Required action - Wherever "lines" occurs in the entries, copy the line that holds it.

Given records -
..........

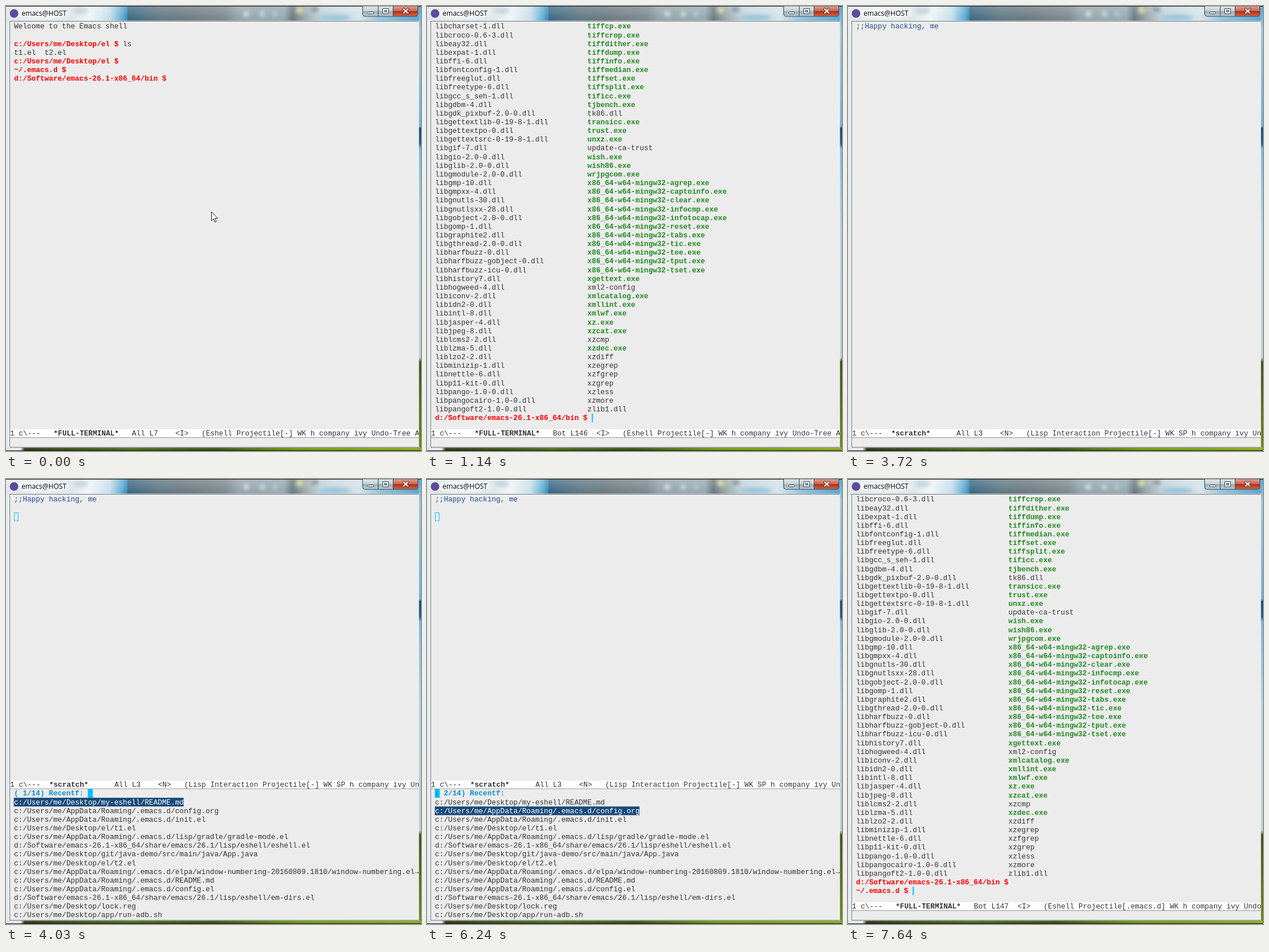
An HTML page for the animation above (8000 ms loop, 722 by 775 pixels).

```html
<!DOCTYPE html>
<html lang="en">
<head>
<meta charset="utf-8">
<title>Editor session</title>
<style>
html, body { margin: 0; width: 100%; height: 100%; overflow: hidden; }
#stage { position: relative; width: 722px; height: 775px; overflow: hidden; }
#stage > svg { position: absolute; left: 0; top: 0; }
#client { position: absolute; left: 7px; top: 27px; width: 711px; height: 741px; overflow: hidden; background: #ececec; }
/* 8 x 16 character cells, shown slightly reduced */
.cells { position: absolute; left: 7px; margin: 0; transform: scale(.947); transform-origin: 0 0;
  font: 13.3333px/16px "Liberation Mono", monospace; white-space: pre; color: #333; }
#buffer { top: .7px; }
#mini { top: 513px; left: 0; padding-left: 7.4px; width: 760px; height: 260px; background: #ececec; }
#bar { left: 0; width: 760px; height: 14px; padding-top: 1px; background: #fff; border-bottom: 1px solid #8c8c8c; }
.cursor { position: absolute; width: 8.45px; height: 15.84px; background: #00bfff; box-sizing: border-box; }
.cursor.beam { width: 2.1px; }
.cursor.hollow { background: none; border: 1.06px solid #00bfff; }
.line { position: relative; top: 1px; }
.prompt { color: #f00; font-weight: bold; }
.exe { color: #228b22; font-weight: bold; }
.comment { color: #1f4f8b; }
.ask { color: #0a8fd0; font-weight: bold; }
.pick { padding-top: 1px; background: #174a7a; color: #fff; }
.h1 { color: #00568f; font-weight: bold; }
.h2 { color: #0a86c8; font-weight: bold; }
.h3 { color: #b02020; font-weight: bold; }
</style>
</head>
<body>
<div id="stage">
  <svg width="722" height="775" viewBox="0 0 722 775">
    <defs>
      <linearGradient id="sky">
        <stop offset="0" stop-color="#dfe6e8"/><stop offset=".16" stop-color="#dce6ea"/>
        <stop offset=".2" stop-color="#f0f5f7"/><stop offset=".25" stop-color="#c5dde9"/>
        <stop offset=".28" stop-color="#5aaad3"/><stop offset=".292" stop-color="#2f88b5"/>
        <stop offset=".294" stop-color="#346480"/><stop offset=".37" stop-color="#5d747f"/>
        <stop offset=".43" stop-color="#66757c"/><stop offset=".53" stop-color="#77868c"/>
        <stop offset=".56" stop-color="#8fa1a8"/><stop offset=".67" stop-color="#93a6ae"/>
        <stop offset=".69" stop-color="#64747a"/><stop offset=".72" stop-color="#98a6a8"/>
        <stop offset=".76" stop-color="#c0d2da"/><stop offset=".85" stop-color="#d4e2e9"/>
        <stop offset=".9" stop-color="#8dc3de"/><stop offset="1" stop-color="#4ba2d2"/>
      </linearGradient>
      <linearGradient id="edge" x2="0" y2="1">
        <stop offset="0" stop-color="#4fa8d8"/><stop offset=".05" stop-color="#9cc6da"/>
        <stop offset=".27" stop-color="#6cb2d8"/><stop offset=".275" stop-color="#0e4a7a"/>
        <stop offset=".31" stop-color="#1a5c94"/><stop offset=".32" stop-color="#7ab8dc"/>
        <stop offset=".5" stop-color="#a9d0e4"/><stop offset=".79" stop-color="#b8cfc8"/>
        <stop offset=".8" stop-color="#3c4f12"/><stop offset="1" stop-color="#6b8a12"/>
      </linearGradient>
      <linearGradient id="grass">
        <stop offset=".035" stop-color="#dfe5e6"/><stop offset=".045" stop-color="#2c3a18"/>
        <stop offset=".3" stop-color="#4a6a14"/><stop offset=".5" stop-color="#38500f"/>
        <stop offset=".7" stop-color="#6d9410"/><stop offset="1" stop-color="#86a818"/>
      </linearGradient>
      <linearGradient id="shine" x2="0" y2="1">
        <stop offset="0" stop-color="#fff" stop-opacity=".25"/><stop offset="1" stop-color="#fff" stop-opacity="0"/>
      </linearGradient>
      <linearGradient id="grey" x2="0" y2="1">
        <stop offset="0" stop-color="#e2eaee"/><stop offset=".48" stop-color="#c3d0d7"/>
        <stop offset=".5" stop-color="#9aabb5"/><stop offset="1" stop-color="#bccbd3"/>
      </linearGradient>
      <linearGradient id="red" x2="0" y2="1">
        <stop offset="0" stop-color="#e2a394"/><stop offset=".48" stop-color="#cc6450"/>
        <stop offset=".5" stop-color="#b02a16"/><stop offset="1" stop-color="#cf6a4c"/>
      </linearGradient>
      <filter id="soft" x="-1" y="-1" width="3" height="3"><feGaussianBlur stdDeviation="3"/></filter>
    </defs>
    <rect width="722" height="775" fill="#e6eced"/>
    <rect width="722" height="27" fill="url(#sky)"/>
    <g filter="url(#soft)">
      <ellipse cx="62" cy="13" rx="48" ry="9" fill="#fff" opacity=".75"/>
      <ellipse cx="130" cy="8" rx="14" ry="6" fill="#9fb9c6" opacity=".6"/>
      <circle cx="418" cy="14" r="5" fill="#d4dcdf"/>
      <circle cx="446" cy="14" r="5" fill="#c5d0d4"/>
      <circle cx="468" cy="14" r="4" fill="#b9c6cb"/>
      <circle cx="511" cy="7" r="6" fill="#d3d394"/>
      <ellipse cx="537" cy="6" rx="7" ry="3" fill="#5c6a6c"/>
      <ellipse cx="572" cy="20" rx="28" ry="5" fill="#8fc0d8"/>
    </g>
    <rect width="722" height="27" fill="url(#shine)"/>
    <rect x="718" width="4" height="775" fill="url(#edge)"/>
    <rect y="769" width="722" height="6" fill="url(#grass)"/>
    <rect x="5.5" y="25.5" width="713" height="744" fill="none" stroke="#fff" opacity=".5"/>
    <rect x="6.5" y="26.5" width="711" height="742" fill="none" stroke="#6d7678"/>
    <path d="M0 .5H722M0 774.5H722" stroke="#1c2224"/>
    <circle cx="14" cy="13" r="7.5" fill="#5f4a9b"/>
    <text x="27" y="17" font-family="'Open Sans', sans-serif" font-size="12" fill="#000">emacs@HOST</text>
    <g stroke="#39464d">
      <path d="M620.5 0V14q0 4 4 4H673.5V0z" fill="url(#grey)"/>
      <path d="M673.5 0V18H712q4.5 0 4.5-4V0z" fill="url(#red)"/>
      <path d="M647.5 0V18"/>
      <rect x="629.5" y="10.5" width="10" height="3" rx="1" fill="#fff"/>
      <path d="M655.5 4.5h10v9h-10zM658.5 7.5v3h4v-3z" fill="#fff" fill-rule="evenodd"/>
    </g>
    <g fill="none" stroke-linecap="square">
      <path d="M692 5.5l7 6.5m0-6.5l-7 6.5" stroke="#5b2a24" stroke-width="4"/>
      <path d="M692 5.5l7 6.5m0-6.5l-7 6.5" stroke="#fff" stroke-width="2.2"/>
    </g>
  </svg>
  <div id="client">
    <pre id="buffer" class="cells"></pre>
    <pre id="bar" class="cells"></pre>
    <pre id="mini" class="cells"></pre>
  </div>
  <svg id="pointer" width="722" height="775">
    <path d="M357.5 358.5v15.5l3.6-3.4 2.5 5.9 2.3-1-2.5-5.7h4.9z" fill="#fff" stroke="#222"/>
  </svg>
</div>
<script>
const DURATION = 8000;
const byId = id => document.getElementById(id);
const words = text => text.trim().split(/\s+/);
const span = (type, text) => `<span class="${type}">${text}</span>`;
const prompt = dir => span('prompt', dir + ' $ ');

const HOME = 'c:/Users/me/';
const DESKTOP = HOME + 'Desktop/';
const CONFIG = HOME + 'AppData/Roaming/.emacs.d/';
const EMACS = 'd:/Software/emacs-26.1-x86_64/';
const BIN = EMACS + 'bin';

const libraries = words(`charset-1 croco-0.6-3 eay32 expat-1 ffi-6 fontconfig-1 freeglut freetype-6
  gcc_s_seh-1 gdbm-4 gdk_pixbuf-2.0-0 gettextlib-0-19-8-1 gettextpo-0 gettextsrc-0-19-8-1 gif-7
  gio-2.0-0 glib-2.0-0 gmodule-2.0-0 gmp-10 gmpxx-4 gnutls-30 gnutlsxx-28 gobject-2.0-0 gomp-1
  graphite2 gthread-2.0-0 harfbuzz-0 harfbuzz-gobject-0 harfbuzz-icu-0 history7 hogweed-4 iconv-2
  idn2-0 intl-8 jasper-4 jpeg-8 lcms2-2 lzma-5 lzo2-2 minizip-1 nettle-6 p11-kit-0 pango-1.0-0
  pangocairo-1.0-0 pangoft2-1.0-0`).map(name => `lib${name}.dll`);

const mingw = words('agrep captoinfo clear infocmp infotocap reset tabs tic toe tput tset')
  .map(name => `x86_64-w64-mingw32-${name}.exe`);
const programs = [
  ...words(`tiffcp.exe tiffcrop.exe tiffdither.exe tiffdump.exe tiffinfo.exe tiffmedian.exe
    tiffset.exe tiffsplit.exe tificc.exe tjbench.exe tk86.dll transicc.exe trust.exe unxz.exe
    update-ca-trust wish.exe wish86.exe wrjpgcom.exe`),
  ...mingw,
  ...words(`xgettext.exe xml2-config xmlcatalog.exe xmllint.exe xmlwf.exe xz.exe xzcat.exe xzcmp
    xzdec.exe xzdiff xzegrep xzfgrep xzgrep xzless xzmore zlib1.dll`)
];
const listing = libraries.map((lib, i) => {
  const name = programs[i];
  return lib.padEnd(35) + (name.endsWith('.exe') ? span('exe', name) : name);
});

const recentFiles = [
  DESKTOP + 'my-eshell/README.md', CONFIG + 'config.org', CONFIG + 'init.el', DESKTOP + 'el/t1.el',
  CONFIG + 'lisp/gradle/gradle-mode.el', EMACS + 'share/emacs/26.1/lisp/eshell/eshell.el',
  DESKTOP + 'git/java-demo/src/main/java/App.java', DESKTOP + 'el/t2.el',
  CONFIG + 'elpa/window-numbering-20160809.1810/window-numbering.el<b>→</b>',
  CONFIG + 'README.md', CONFIG + 'config.el', EMACS + 'share/emacs/26.1/lisp/eshell/em-dirs.el',
  DESKTOP + 'lock.reg', DESKTOP + 'app/run-adb.sh'
];

const modeLine = (flags, name, position, state, modes) =>
  `1 ${flags}<b>${name}</b>${position}&lt;${state}>${modes} company ivy Undo-Tree ARev`;
const shellBar = (position, project) =>
  modeLine('c\\---   ', '*FULL-TERMINAL*', '   ' + position.padEnd(10), 'I', `   (Eshell Projectile[${project}] WK h`);

// Each scene: buffer lines, mode line, cursor [column, row, style], optional minibuffer lines.
const shell = typed => ({
  lines: ['Welcome to the Emacs shell', '', prompt(DESKTOP + 'el') + 'ls', 't1.el  t2.el',
    prompt(DESKTOP + 'el'), prompt('~/.emacs.d'), prompt(BIN) + typed],
  bar: shellBar('All L7', '-'),
  cursor: [36 + typed.length, 6, 'beam']
});
const listed = {
  lines: [...listing, prompt(BIN)],
  bar: shellBar('Bot L146', '-'),
  cursor: [36, 45, 'beam']
};
const changedDir = {
  lines: [...listing.slice(1), prompt(BIN), prompt('~/.emacs.d')],
  bar: shellBar('Bot L147', '.emacs.d'),
  cursor: [13, 45, 'beam']
};
const scratch = {
  lines: [span('comment', ';;Happy hacking, me')],
  bar: modeLine('c\\---  ', '*scratch*', '      All L3    ', 'N', '   (Lisp Interaction Projectile[-] WK SP h'),
  cursor: [0, 2, '']
};
const recent = (choice, column) => ({
  ...scratch,
  cursor: [column, 0, ''],
  mini: [span('ask', `( ${choice}/14) Recentf: `),
    ...recentFiles.map((file, i) => i + 1 === choice ? span('pick', file) : file)]
});
const outline = {
  lines: [span('h1', '* Emacs Configurations'), span('h2', '** Base screen...'),
    span('h2', '** Packages and elpa configurations...'), span('h2', '** Custom Functions'),
    span('h3', '*** cover with better keybindings...'), span('h3', '*** my functions...')],
  bar: modeLine('-(Unix)---  ', 'config.org', '     All L437  ', 'N', '  Git-win  (Org ARev Projectile[.emacs.d] WK SP h'),
  cursor: [0, 6, '']
};

const timeline = [
  [0, shell('')], [330, shell('l')], [420, shell('ls')], [1140, listed], [2250, scratch],
  [4030, recent(1, 17)], [6000, recent(2, 17)], [6240, recent(2, 0)], [6270, scratch],
  [6300, outline], [7640, changedDir]
];
const cursorHidden = [[0, 330], [1640, 2130], [2750, 3230], [3720, 4030], [4520, 5010], [5500, 6000], [6750, 7240]];

const cursorBox = (column, row, style, inset = 0) =>
  `<i class="cursor ${style}" style="left:${column * 8 + inset}px;top:${row * 16}px"></i>`;
const block = (lines, cursor) => cursor + `<span class="line">${lines.join('\n')}</span>`;

let shown = '';
function draw(time) {
  const index = timeline.findLastIndex(([start]) => start <= time);
  const hidden = cursorHidden.some(([from, to]) => time >= from && time < to);
  const key = index + '/' + hidden;
  if (key === shown) return;
  shown = key;
  const { lines, bar, cursor, mini } = timeline[index][1];
  const caret = hidden ? '' : cursorBox(...cursor, mini ? 7.4 : 0);
  byId('buffer').innerHTML = block(lines, mini ? cursorBox(0, 2, 'hollow') : caret);
  byId('bar').innerHTML = bar;
  byId('bar').style.top = mini ? '497.6px' : '710.4px';
  byId('mini').style.display = mini ? '' : 'none';
  byId('mini').innerHTML = mini ? block(mini, caret) : '';
  byId('pointer').style.display = index === 0 ? '' : 'none';
}

const began = performance.now();
function tick() {
  draw((performance.now() - began) % DURATION);
  requestAnimationFrame(tick);
}
tick();
</script>
</body>
</html>
```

..........

Answer section -
// Each scene: buffer lines, mode line, cursor [column, row, style], optional minibuffer lines.
  lines: ['Welcome to the Emacs shell', '', prompt(DESKTOP + 'el') + 'ls', 't1.el  t2.el',
  lines: [...listing, prompt(BIN)],
  lines: [...listing.slice(1), prompt(BIN), prompt('~/.emacs.d')],
  lines: [span('comment', ';;Happy hacking, me')],
  lines: [span('h1', '* Emacs Configurations'), span('h2', '** Base screen...'),
const block = (lines, cursor) => cursor + `<span class="line">${lines.join('\n')}</span>`;
  const { lines, bar, cursor, mini } = timeline[index][1];
  byId('buffer').innerHTML = block(lines, mini ? cursorBox(0, 2, 'hollow') : caret);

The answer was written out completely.